I've been following the laws of physics lately, and thus, this blog has been getting the shaft in favor of sleeping, eating, and passing this forsaken rotation.
I haven't bothered writing about these rotations because I don't feel like boring everyone to tears with that babble, and besides which, being immersed in it as much as I am, it feels as though it is hard to write sensibly about it. I need some distance which is not really possible at the moment. I can say that it sometimes feels frustrating, sometimes feels triumphant, sometimes feels important, sometimes feels trivial, sometimes feels like medicine helps people, sometimes feels like medicine is in vain. I have worked with physicians that are admirable and some that are not so admirable. I have watched behaviors that I would like to emulate, and others I would rather avoid. I've been told that I should be a surgeon, and I've also been asked, "you're not interested in surgery, are you?"
For the record, no, I am not interested in surgery, not even vaguely. This rotation has been great, though, in that it has made me properly respect surgeons and confirm that it's work best left to others. And it's just an interesting unfolding of life or lives before your eyes. People minding their own business when they were hit by a car and are now stuck in a hospital bed for months with fractures and complications. Gunshots and stab wounds, alcohol and methamphetamine, the suicidal and the demented. There aren't that many opportunities in life to see that sort of cross-section of the world.
The only thing that's truly felt like torture is having to interact with some of my more difficult classmates, who have started to exhibit that classic medical school attribute that I like to call "I will stab you with a shiv first chance I get if I can do so while improving everyone's opinion of me." It is the innate characteristic that makes my stomach turn about students. It's not across-the-board, but all it takes is one student like that to really annoy.
But even that has been an opportunity.
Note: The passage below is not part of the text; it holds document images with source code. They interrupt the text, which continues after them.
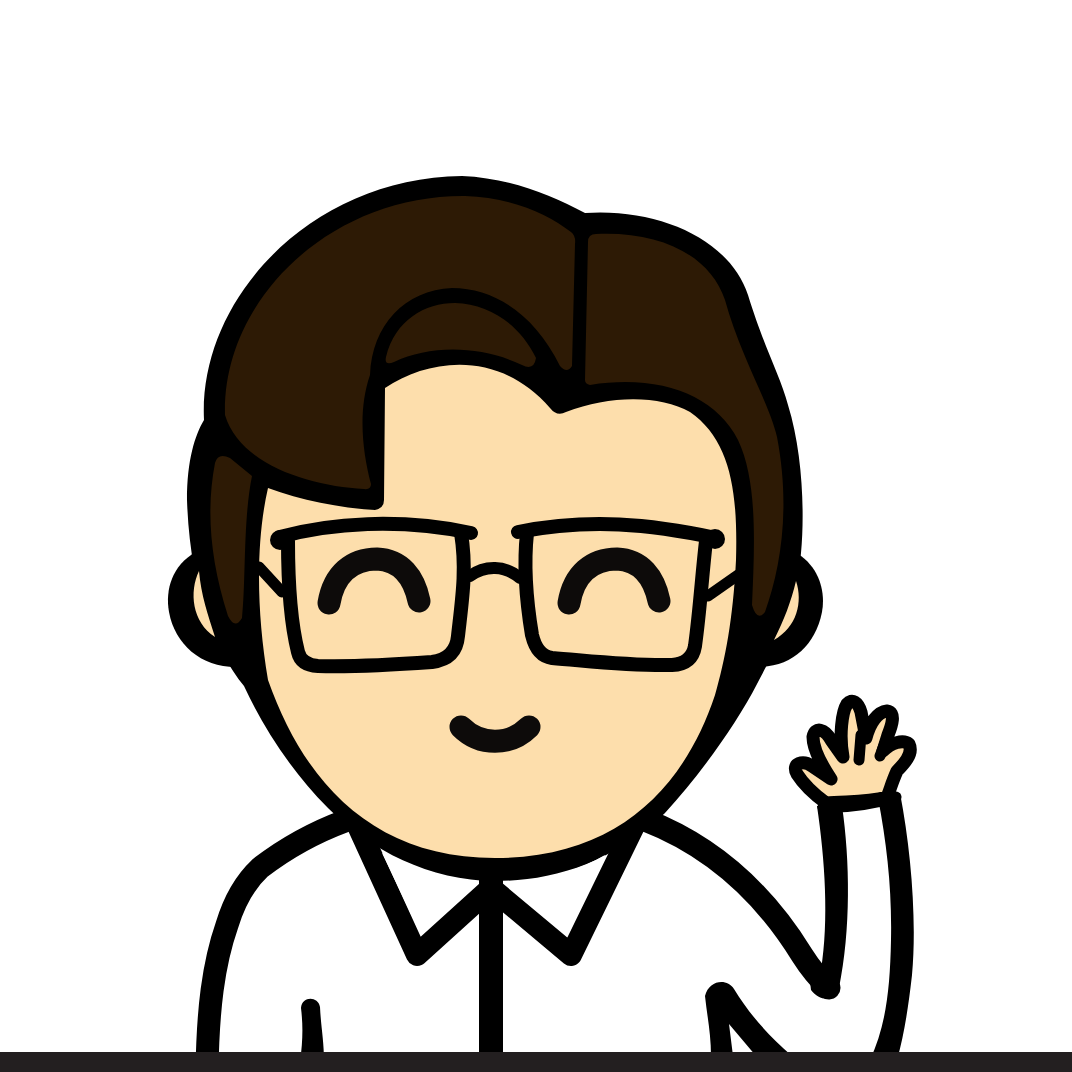
<!DOCTYPE html>
<html lang="en">
<head>
<meta charset="utf-8">
<title>Waving character</title>
<style>
:root { --paper: #fff; --ink: #000; --hair: #2d1a05; --skin: #fddeac; --feature: #0d0b0a; --bar: #231f20; }
html, body { margin: 0; background: var(--paper); overflow: hidden; }
svg { display: block; width: 1072px; height: 1072px; }
.ink { fill: var(--ink); }
.hair { fill: var(--hair); }
.skin { fill: var(--skin); }
.shirt { fill: var(--paper); }
.bar { fill: var(--bar); }
.line { fill: none; stroke: var(--ink); stroke-linecap: round; stroke-linejoin: round; }
.sleeve { stroke-width: 23; }
.frame { stroke-width: 14; }
.hand { fill: var(--skin); stroke: var(--ink); stroke-width: 13; stroke-linejoin: round; }
.feature { fill: none; stroke: var(--feature); stroke-width: 23; stroke-linecap: round; }
</style>
</head>
<body>
<svg viewBox="0 0 1072 1072" role="img" aria-label="Smiling cartoon man with glasses waving his hand">
  <g id="shirt">
    <path class="line sleeve" d="M345 821C310 834 282 851 260 868C243 884 233 905 227 925C213 965 208 1010 207 1070"/>
    <path class="ink" d="M301 1008C302 996 318 996 320 1007C321 1028 324 1040 324 1062H300C303 1040 303 1025 301 1008Z"/>
    <path class="line sleeve" d="M645 820C715 847 765 895 802 955Q814 974 829 988"/>
    <path class="ink" d="M817 806L842 806C850 860 851 930 839 988C835 1002 820 1002 811 990L808 965L821 970C829 920 825 860 817 806Z"/>
    <path class="ink" d="M878 798L900 793C911 850 917 920 912 975C908 1010 904 1035 897 1060H870C886 1025 890 990 891 940C892 890 887 845 878 798Z"/>
    <path class="ink" d="M705 996C709 980 727 978 734 989C750 1015 768 1035 792 1056H756L729 1024L733 1056H711C711 1034 707 1015 705 996Z"/>
    <path class="line" stroke-width="22" d="M358 826L417 955L491 888L571 955L634 826"/>
    <path class="ink" d="M479 880H503V1060H479Z"/>
  </g>

  <g id="waving-hand">
    <path class="hand" d="M826 803C815 795 804 785 797 774C791 763 803 760 812 766L831 779C821 764 813 748 813 737C815 726 825 729 831 740L843 757C839 735 842 712 847 704C852 698 858 702 861 712L866 738C870 722 878 712 887 711C896 712 892 725 888 735L883 751C891 743 903 739 909 744C914 754 903 765 897 771C892 782 890 790 887 797C866 803 846 801 826 803Z"/>
    <path class="line" stroke-width="11" d="M831 779L819 762M859 760L861 735M843 757L834 743M880 756L885 743M823 807C846 808 870 805 896 797"/>
  </g>

  <g id="ears">
    <path class="ink" d="M196 552C172 565 165 590 169 612C175 645 202 668 238 667L240 570Z"/>
    <path class="ink" d="M795 552C818 565 826 590 822 612C815 647 790 668 755 667L755 570Z"/>
  </g>

  <path id="head-outline" class="ink" d="M204 420C198 300 310 178 462 176C510 178 550 195 585 213C660 208 730 240 748 295C765 350 780 375 788 405C802 450 805 510 801 553C795 620 772 655 757 684C737 723 700 775 665 813C610 865 550 881 495 881C430 881 370 850 328 808C290 770 262 725 244 686C215 650 190 590 187 500C187 460 195 435 204 420Z"/>

  <g id="ear-skin" class="skin">
    <path d="M199 571C189 592 192 622 215 637C208 615 201 595 199 571Z"/>
    <path d="M796 581C803 602 797 627 774 640C784 620 791 602 796 581Z"/>
  </g>

  <g id="hair" class="hair">
    <path d="M225 415C222 300 330 195 465 196C510 197 548 214 571 232Q576 236 575 244L572 366Q567 374 560 366C535 315 495 288 452 288C405 290 372 325 370 375C358 410 362 450 371 484Q371 490 364 489C310 486 240 465 225 415Z"/>
    <path d="M386 357C395 320 425 303 455 303C490 304 520 325 536 358Q534 371 522 365C480 345 430 345 394 362Q384 366 386 357Z"/>
    <path d="M588 242Q588 234 596 234C660 231 710 255 725 300C740 355 770 405 777 437C791 510 780 570 765 612Q757 622 752 605C755 540 757 480 738 440C715 395 660 374 590 385Q585 384 585 380Z"/>
    <path d="M215 463Q218 452 230 458L252 476C243 520 246 580 242 618Q235 630 228 616C210 560 206 510 215 463Z"/>
  </g>

  <path id="face" class="skin" d="M268 488C300 500 340 508 375 510Q384 508 384 500L385 388C430 358 500 350 550 408Q557 417 566 412C610 395 660 395 690 412C730 440 738 490 736 560C733 620 725 660 715 695C685 785 620 858 495 858C375 858 305 785 268 680C256 610 256 540 268 488Z"/>

  <g id="collar" class="shirt">
    <path d="M382 853C410 868 440 877 475 881L419 931Z"/>
    <path d="M605 855C580 870 550 878 512 882L570 931Z"/>
  </g>

  <g id="glasses">
    <path class="line frame" d="M280 537C330 523 400 518 471 533"/>
    <path class="line frame" d="M518 532C590 518 650 524 716 538"/>
    <path class="line frame" d="M288 541C288 580 290 620 298 652Q301 665 318 666C355 667 390 665 432 662Q456 659 458 636C462 600 467 570 461 533"/>
    <path class="line frame" d="M527 533C523 570 527 605 532 635Q537 656 552 658C590 661 630 666 672 665Q692 664 695 646C700 610 702 575 706 541"/>
    <path class="line" stroke-width="12" d="M470 576C485 565 505 565 520 578"/>
    <path class="line" stroke-width="11" d="M259 567L282 592M738 575L708 596"/>
    <circle class="ink" cx="280" cy="540" r="10"/>
    <circle class="ink" cx="715" cy="539" r="10"/>
  </g>

  <g id="expression">
    <path id="eye" class="feature" d="M329 603C334 574 352 559 377 559C401 560 414 577 419 601"/>
    <use href="#eye" x="240"/>
    <path class="feature" d="M461 727C480 746 510 746 529 727"/>
  </g>

  <rect id="bottom-bar" class="bar" y="1052" width="1072" height="20"/>
</svg>
</body>
</html>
Such clowns will never go away in life. There is no one field populated by well-intentioned sweethearts. The key is not to let the a-holes get to you. I've been able to manage by refusing to rise to the bait, and also by recognizing that it's not worth it to me to engage in that fight.
That's the thing about being a middle-distance runner. You have to decide which race you wish to run, which mark you want to meet. I used to think, when I was younger, that you had to push yourself until you were the best, better than everyone else. But that was a long time ago, and I've seen how that kind of drive comes at a cost. I am starting to think I will be okay without losing who I am. That seems the thing most worth fighting for.